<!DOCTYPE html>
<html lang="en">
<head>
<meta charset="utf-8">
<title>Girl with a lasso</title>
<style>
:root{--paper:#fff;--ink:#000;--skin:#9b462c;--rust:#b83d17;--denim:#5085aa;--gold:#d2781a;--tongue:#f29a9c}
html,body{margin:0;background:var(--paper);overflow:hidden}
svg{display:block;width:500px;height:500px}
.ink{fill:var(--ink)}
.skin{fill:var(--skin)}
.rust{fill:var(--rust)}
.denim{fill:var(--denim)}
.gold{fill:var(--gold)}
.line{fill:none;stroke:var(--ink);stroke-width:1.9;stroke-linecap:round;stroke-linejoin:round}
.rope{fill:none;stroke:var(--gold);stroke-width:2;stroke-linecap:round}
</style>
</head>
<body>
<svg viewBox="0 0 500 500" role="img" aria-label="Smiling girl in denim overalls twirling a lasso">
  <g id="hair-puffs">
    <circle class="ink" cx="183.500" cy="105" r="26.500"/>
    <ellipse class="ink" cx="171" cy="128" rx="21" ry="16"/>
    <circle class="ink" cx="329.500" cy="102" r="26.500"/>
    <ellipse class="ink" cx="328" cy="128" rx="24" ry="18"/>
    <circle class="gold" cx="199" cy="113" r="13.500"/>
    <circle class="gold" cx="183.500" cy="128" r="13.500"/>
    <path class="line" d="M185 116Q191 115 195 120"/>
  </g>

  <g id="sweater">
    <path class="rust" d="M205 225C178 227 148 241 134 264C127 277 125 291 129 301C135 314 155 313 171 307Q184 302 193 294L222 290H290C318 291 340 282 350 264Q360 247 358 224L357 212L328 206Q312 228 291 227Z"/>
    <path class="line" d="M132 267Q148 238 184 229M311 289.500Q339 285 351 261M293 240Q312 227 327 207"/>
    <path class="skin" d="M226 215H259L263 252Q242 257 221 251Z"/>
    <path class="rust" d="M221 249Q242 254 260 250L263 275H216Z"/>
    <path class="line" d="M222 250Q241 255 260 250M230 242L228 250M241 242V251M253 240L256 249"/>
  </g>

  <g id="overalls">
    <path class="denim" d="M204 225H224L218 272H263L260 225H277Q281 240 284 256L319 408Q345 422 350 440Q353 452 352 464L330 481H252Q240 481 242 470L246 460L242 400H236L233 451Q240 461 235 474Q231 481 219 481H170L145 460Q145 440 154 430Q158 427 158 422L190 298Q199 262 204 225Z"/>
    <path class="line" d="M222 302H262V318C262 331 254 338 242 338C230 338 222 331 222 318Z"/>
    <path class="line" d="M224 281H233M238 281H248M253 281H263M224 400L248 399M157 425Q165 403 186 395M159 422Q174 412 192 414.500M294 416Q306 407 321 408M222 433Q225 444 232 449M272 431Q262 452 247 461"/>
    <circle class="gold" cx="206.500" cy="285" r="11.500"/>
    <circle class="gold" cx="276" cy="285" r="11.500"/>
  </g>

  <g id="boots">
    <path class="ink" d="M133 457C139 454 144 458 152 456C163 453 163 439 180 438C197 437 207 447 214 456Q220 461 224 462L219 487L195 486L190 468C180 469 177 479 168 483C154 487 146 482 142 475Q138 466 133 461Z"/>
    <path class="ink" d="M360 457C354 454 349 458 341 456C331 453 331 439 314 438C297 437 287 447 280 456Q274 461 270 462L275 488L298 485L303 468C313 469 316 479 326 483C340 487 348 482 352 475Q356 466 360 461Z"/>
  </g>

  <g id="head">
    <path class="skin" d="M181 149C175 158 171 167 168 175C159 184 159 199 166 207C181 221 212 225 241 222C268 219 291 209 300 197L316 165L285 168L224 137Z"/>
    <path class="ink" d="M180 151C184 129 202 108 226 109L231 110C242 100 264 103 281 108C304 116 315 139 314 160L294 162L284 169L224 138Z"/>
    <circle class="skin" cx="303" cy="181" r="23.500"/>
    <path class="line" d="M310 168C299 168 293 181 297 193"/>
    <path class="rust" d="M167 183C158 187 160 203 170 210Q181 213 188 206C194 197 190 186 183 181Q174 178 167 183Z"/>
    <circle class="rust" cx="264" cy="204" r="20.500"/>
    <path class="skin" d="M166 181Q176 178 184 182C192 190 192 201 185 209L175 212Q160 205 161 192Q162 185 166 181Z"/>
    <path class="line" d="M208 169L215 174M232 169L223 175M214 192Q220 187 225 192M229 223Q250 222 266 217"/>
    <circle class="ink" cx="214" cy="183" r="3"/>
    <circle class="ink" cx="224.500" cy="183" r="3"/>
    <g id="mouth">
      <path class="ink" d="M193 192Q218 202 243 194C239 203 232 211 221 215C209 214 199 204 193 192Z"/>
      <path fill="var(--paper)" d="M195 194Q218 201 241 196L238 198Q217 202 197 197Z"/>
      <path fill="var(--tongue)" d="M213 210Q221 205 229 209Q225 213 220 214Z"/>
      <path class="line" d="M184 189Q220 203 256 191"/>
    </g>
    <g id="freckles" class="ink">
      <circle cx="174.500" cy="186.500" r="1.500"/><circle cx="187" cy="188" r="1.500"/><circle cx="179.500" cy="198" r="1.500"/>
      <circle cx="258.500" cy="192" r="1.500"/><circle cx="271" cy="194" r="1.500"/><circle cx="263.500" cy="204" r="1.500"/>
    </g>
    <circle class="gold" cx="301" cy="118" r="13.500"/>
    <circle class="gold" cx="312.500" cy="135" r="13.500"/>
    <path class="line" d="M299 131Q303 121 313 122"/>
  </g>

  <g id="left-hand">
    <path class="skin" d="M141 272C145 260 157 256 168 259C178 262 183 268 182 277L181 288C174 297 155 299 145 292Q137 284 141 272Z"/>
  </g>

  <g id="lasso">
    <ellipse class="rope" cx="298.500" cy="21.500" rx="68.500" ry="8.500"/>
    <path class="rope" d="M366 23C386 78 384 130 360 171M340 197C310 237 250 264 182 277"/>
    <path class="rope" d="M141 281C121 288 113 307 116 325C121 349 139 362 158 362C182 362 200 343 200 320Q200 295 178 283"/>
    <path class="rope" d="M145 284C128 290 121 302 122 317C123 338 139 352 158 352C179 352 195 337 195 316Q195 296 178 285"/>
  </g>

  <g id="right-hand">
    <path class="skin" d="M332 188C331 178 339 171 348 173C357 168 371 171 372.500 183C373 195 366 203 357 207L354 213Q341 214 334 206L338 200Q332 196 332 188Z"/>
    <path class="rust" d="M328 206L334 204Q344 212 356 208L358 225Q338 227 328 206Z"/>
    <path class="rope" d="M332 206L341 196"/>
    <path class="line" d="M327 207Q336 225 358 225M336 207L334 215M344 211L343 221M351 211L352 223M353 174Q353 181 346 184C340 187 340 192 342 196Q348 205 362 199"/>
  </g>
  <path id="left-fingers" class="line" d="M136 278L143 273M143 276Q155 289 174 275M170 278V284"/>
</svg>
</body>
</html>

• • •

> [Problem to solve]: Set the entries down again exactly, beginning with their first line and ending with the line that contains "225C178 227 148"; omit all other lines.

> [Answer section]:
<!DOCTYPE html>
<html lang="en">
<head>
<meta charset="utf-8">
<title>Girl with a lasso</title>
<style>
:root{--paper:#fff;--ink:#000;--skin:#9b462c;--rust:#b83d17;--denim:#5085aa;--gold:#d2781a;--tongue:#f29a9c}
html,body{margin:0;background:var(--paper);overflow:hidden}
svg{display:block;width:500px;height:500px}
.ink{fill:var(--ink)}
.skin{fill:var(--skin)}
.rust{fill:var(--rust)}
.denim{fill:var(--denim)}
.gold{fill:var(--gold)}
.line{fill:none;stroke:var(--ink);stroke-width:1.9;stroke-linecap:round;stroke-linejoin:round}
.rope{fill:none;stroke:var(--gold);stroke-width:2;stroke-linecap:round}
</style>
</head>
<body>
<svg viewBox="0 0 500 500" role="img" aria-label="Smiling girl in denim overalls twirling a lasso">
  <g id="hair-puffs">
    <circle class="ink" cx="183.500" cy="105" r="26.500"/>
    <ellipse class="ink" cx="171" cy="128" rx="21" ry="16"/>
    <circle class="ink" cx="329.500" cy="102" r="26.500"/>
    <ellipse class="ink" cx="328" cy="128" rx="24" ry="18"/>
    <circle class="gold" cx="199" cy="113" r="13.500"/>
    <circle class="gold" cx="183.500" cy="128" r="13.500"/>
    <path class="line" d="M185 116Q191 115 195 120"/>
  </g>

  <g id="sweater">
    <path class="rust" d="M205 225C178 227 148 241 134 264C127 277 125 291 129 301C135 314 155 313 171 307Q184 302 193 294L222 290H290C318 291 340 282 350 264Q360 247 358 224L357 212L328 206Q312 228 291 227Z"/>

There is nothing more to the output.